It is the duty of the court under sub-rule (5) of rule 1 of Order XIV, to ascertain at the first hearing of the suit, after reading the plaint and the written statements, if any, and after such examination of the parties as may appear necessary, the material propositions of fact or law on which the parties are at variance and thereafter to frame and record the issues on which the decision of the case depends.
Issues need not be framed when no defence:
The court is not required to frame and record issues if the defendant at the first hearing of the suit makes no defence.
Alleemuddin v. Haji Bashir Ahmed:
While it is true the parties are expected to be vigilant and must see that proper issues are framed in the case but primarily it is the duty of the court and the court cannot be absolved of its responsibility merely because a party has been negligent. Even in an undefended case it is the duty of the court to frame proper issues with a view to inform the plaintiff what points he has to establish before a decree could be claimed.
Deciding of preliminary issues:
The issues of res judicata and constructive res judicata as also the maintainability of the suit could be adjudicated upon as preliminary issues. Such issues, in fact, when facts are admitted, ordinarily should be decided as preliminary issues.
Materials from which issues may be framed:
The court may frame the issues from all or any of the following materials:
(a) Allegations made on oath by the parties, or by any persons present on their behalf, or made by the pleaders of such parties;
(b) Allegations made in the pleadings or in answers to interrogates delivered in the suit;
(c) The contents of documents produced by either party. (Order XIV, Rule 3).

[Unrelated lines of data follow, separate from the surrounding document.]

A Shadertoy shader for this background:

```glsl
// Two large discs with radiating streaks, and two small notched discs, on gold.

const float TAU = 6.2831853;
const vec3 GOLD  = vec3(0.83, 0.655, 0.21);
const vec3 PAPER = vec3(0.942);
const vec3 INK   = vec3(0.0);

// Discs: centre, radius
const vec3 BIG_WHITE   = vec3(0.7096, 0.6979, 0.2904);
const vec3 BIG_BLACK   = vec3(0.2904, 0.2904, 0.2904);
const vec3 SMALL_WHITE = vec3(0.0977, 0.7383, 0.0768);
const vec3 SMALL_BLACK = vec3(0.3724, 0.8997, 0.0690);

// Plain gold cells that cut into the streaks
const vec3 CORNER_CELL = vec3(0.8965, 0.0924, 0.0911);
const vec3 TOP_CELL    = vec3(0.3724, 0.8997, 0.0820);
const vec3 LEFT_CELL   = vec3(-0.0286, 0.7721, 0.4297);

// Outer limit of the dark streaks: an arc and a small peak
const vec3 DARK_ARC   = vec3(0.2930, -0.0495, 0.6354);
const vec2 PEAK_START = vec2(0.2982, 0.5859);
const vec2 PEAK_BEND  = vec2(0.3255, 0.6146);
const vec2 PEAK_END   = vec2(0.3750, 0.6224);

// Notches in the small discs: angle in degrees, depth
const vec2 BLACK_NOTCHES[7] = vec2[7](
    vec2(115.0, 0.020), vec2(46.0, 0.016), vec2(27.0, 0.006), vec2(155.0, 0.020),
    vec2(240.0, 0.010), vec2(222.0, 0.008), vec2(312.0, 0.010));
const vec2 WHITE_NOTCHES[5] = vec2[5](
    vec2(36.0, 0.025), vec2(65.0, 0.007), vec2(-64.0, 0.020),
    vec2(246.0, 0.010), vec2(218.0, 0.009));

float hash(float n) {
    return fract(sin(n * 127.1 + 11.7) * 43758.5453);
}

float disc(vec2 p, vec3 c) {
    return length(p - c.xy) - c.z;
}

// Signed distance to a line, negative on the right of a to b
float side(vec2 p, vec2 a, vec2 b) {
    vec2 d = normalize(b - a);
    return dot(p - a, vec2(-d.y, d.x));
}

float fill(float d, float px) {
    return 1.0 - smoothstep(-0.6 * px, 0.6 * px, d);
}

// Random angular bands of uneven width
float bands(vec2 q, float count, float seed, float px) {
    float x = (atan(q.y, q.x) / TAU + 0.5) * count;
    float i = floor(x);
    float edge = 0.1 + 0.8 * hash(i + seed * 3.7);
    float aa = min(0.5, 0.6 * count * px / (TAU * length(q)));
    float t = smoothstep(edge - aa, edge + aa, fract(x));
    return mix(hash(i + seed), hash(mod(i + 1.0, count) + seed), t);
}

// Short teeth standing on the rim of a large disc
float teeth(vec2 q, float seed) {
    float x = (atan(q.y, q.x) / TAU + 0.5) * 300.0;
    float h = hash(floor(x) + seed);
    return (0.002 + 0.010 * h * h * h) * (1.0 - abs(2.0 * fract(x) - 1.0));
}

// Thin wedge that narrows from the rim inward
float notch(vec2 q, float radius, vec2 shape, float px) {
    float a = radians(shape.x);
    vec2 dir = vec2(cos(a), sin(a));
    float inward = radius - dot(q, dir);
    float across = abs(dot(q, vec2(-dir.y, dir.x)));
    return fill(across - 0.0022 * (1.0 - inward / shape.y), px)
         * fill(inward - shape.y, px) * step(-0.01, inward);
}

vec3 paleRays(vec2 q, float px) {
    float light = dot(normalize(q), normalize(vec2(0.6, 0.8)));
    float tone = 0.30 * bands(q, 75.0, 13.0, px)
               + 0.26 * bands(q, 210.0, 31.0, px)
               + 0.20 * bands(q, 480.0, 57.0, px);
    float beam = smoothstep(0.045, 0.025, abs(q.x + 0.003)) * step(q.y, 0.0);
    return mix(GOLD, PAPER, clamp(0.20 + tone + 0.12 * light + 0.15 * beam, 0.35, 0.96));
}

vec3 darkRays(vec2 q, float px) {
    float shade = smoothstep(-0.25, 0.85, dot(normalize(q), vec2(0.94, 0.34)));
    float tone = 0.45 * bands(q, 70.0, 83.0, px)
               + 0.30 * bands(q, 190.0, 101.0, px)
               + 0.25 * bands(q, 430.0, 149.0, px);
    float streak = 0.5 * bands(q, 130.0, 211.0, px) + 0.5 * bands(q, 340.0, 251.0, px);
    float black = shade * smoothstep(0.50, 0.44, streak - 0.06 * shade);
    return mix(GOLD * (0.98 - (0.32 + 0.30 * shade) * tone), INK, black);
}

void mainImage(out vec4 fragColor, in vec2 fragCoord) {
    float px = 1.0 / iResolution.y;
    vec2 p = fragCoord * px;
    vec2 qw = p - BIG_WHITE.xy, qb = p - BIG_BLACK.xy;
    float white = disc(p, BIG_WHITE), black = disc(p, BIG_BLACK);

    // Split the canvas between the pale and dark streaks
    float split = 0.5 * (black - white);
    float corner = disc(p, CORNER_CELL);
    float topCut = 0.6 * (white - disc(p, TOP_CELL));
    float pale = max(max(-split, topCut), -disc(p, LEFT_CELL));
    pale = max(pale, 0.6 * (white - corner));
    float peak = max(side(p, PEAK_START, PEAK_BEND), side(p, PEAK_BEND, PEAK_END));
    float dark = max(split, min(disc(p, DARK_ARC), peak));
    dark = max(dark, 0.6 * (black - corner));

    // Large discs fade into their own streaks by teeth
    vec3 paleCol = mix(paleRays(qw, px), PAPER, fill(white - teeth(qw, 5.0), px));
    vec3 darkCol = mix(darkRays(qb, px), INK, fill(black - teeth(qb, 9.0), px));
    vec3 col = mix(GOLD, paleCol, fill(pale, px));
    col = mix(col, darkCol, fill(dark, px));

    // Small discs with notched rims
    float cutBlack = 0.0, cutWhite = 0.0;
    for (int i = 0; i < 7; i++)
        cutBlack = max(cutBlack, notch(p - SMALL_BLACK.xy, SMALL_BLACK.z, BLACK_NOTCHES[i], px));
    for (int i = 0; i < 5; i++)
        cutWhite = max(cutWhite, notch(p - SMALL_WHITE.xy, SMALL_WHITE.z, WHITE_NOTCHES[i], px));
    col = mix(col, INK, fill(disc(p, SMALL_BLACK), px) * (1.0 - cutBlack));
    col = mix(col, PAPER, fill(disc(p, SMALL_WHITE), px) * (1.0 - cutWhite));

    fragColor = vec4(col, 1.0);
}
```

Court may examine witnesses or documents before framing issues:
Where the Court is of opinion that the issues cannot be correctly framed without the examination of some person not before the Court or without the inspection of some document not produced in the suit, it [may adjourn the framing of issues to a day not later than seven days], and may (subject to any law for the time being in force) compel the attendance of any person or the production of any document by the person in whose possession or power it is by summons or other process. (Order XIV, Rule 4).
It is the date on which the court proposes to apply its mind to the contentions in the pleadings of the parties to the suit and the documents filed by them for the purpose of framing the issues to be decided.
Power to amend and strike out issues:
(1) The Court may at any time before passing a decree amend the issues or frame additional issues on such terms as it thinks fit, and all such amendments or additional issues as may be necessary for determining the matters in controversy between the parties shall be so made or framed.
(2) The Court may also, at any time before passing a decree, strike out any issues that appear to it to be wrongly framed or introduced]. (Order XIV, Rule 5).
Issues of law and of fact:
Notwithstanding that a case may be disposed of on a preliminary issue, the court shall, subject to the provisions of sub-rule (2), pronounce judgment on all issues. [Order XIV, Rule 2(1)]. Where issues both of law and of fact arise in the same suit, and the court is of opinion that the case or any part thereof may be disposed of on an issue of law only, it, may try that issue first if that issue relates to—(a) the jurisdiction of the court, or (b) a bar to the suit created by any law for the time being in force, and for that purpose may, if it thinks fit, postpone the settlement of the other issues until after the issue has been determined, and may deal with the suit in accordance with the decisions on that issue. (Order XIV, Rule 2). Where the decision rests in the first place on a preliminary issue of jurisdiction and the court is of the opinion that the case may be disposed of on that issue, the court has no option but to decide that issue first.
Question of limitation should be decided as preliminary issue by trial Court:
Where suit for malicious prosecution claiming damages was filed after one year and three months from the date of acquittal, i.e., beyond prescribed period. Held, that question of condonation of delay under Section 5 did not arise and no factual investigation or recording of evidence was necessary. Question of limitation was to be considered on mere perusal of averment in plaint and it should be decided as preliminary issue by the trial Court.
Power vests in Court for framing of issues at appellate stage:
Where in a suit for partition, plea was taken by defendant that land in question was purchased by him for his own son and the question as to whether he was tenant thereof or joint family was the tenant, was to be decided by framing issues in that regard and referring the matter to tenancy Court. The said plea was neither raised before the Trial Court nor prayer for framing issue in that regard was made before the Trial Court. Therefore, rejection of said prayer by appellate Court was proper.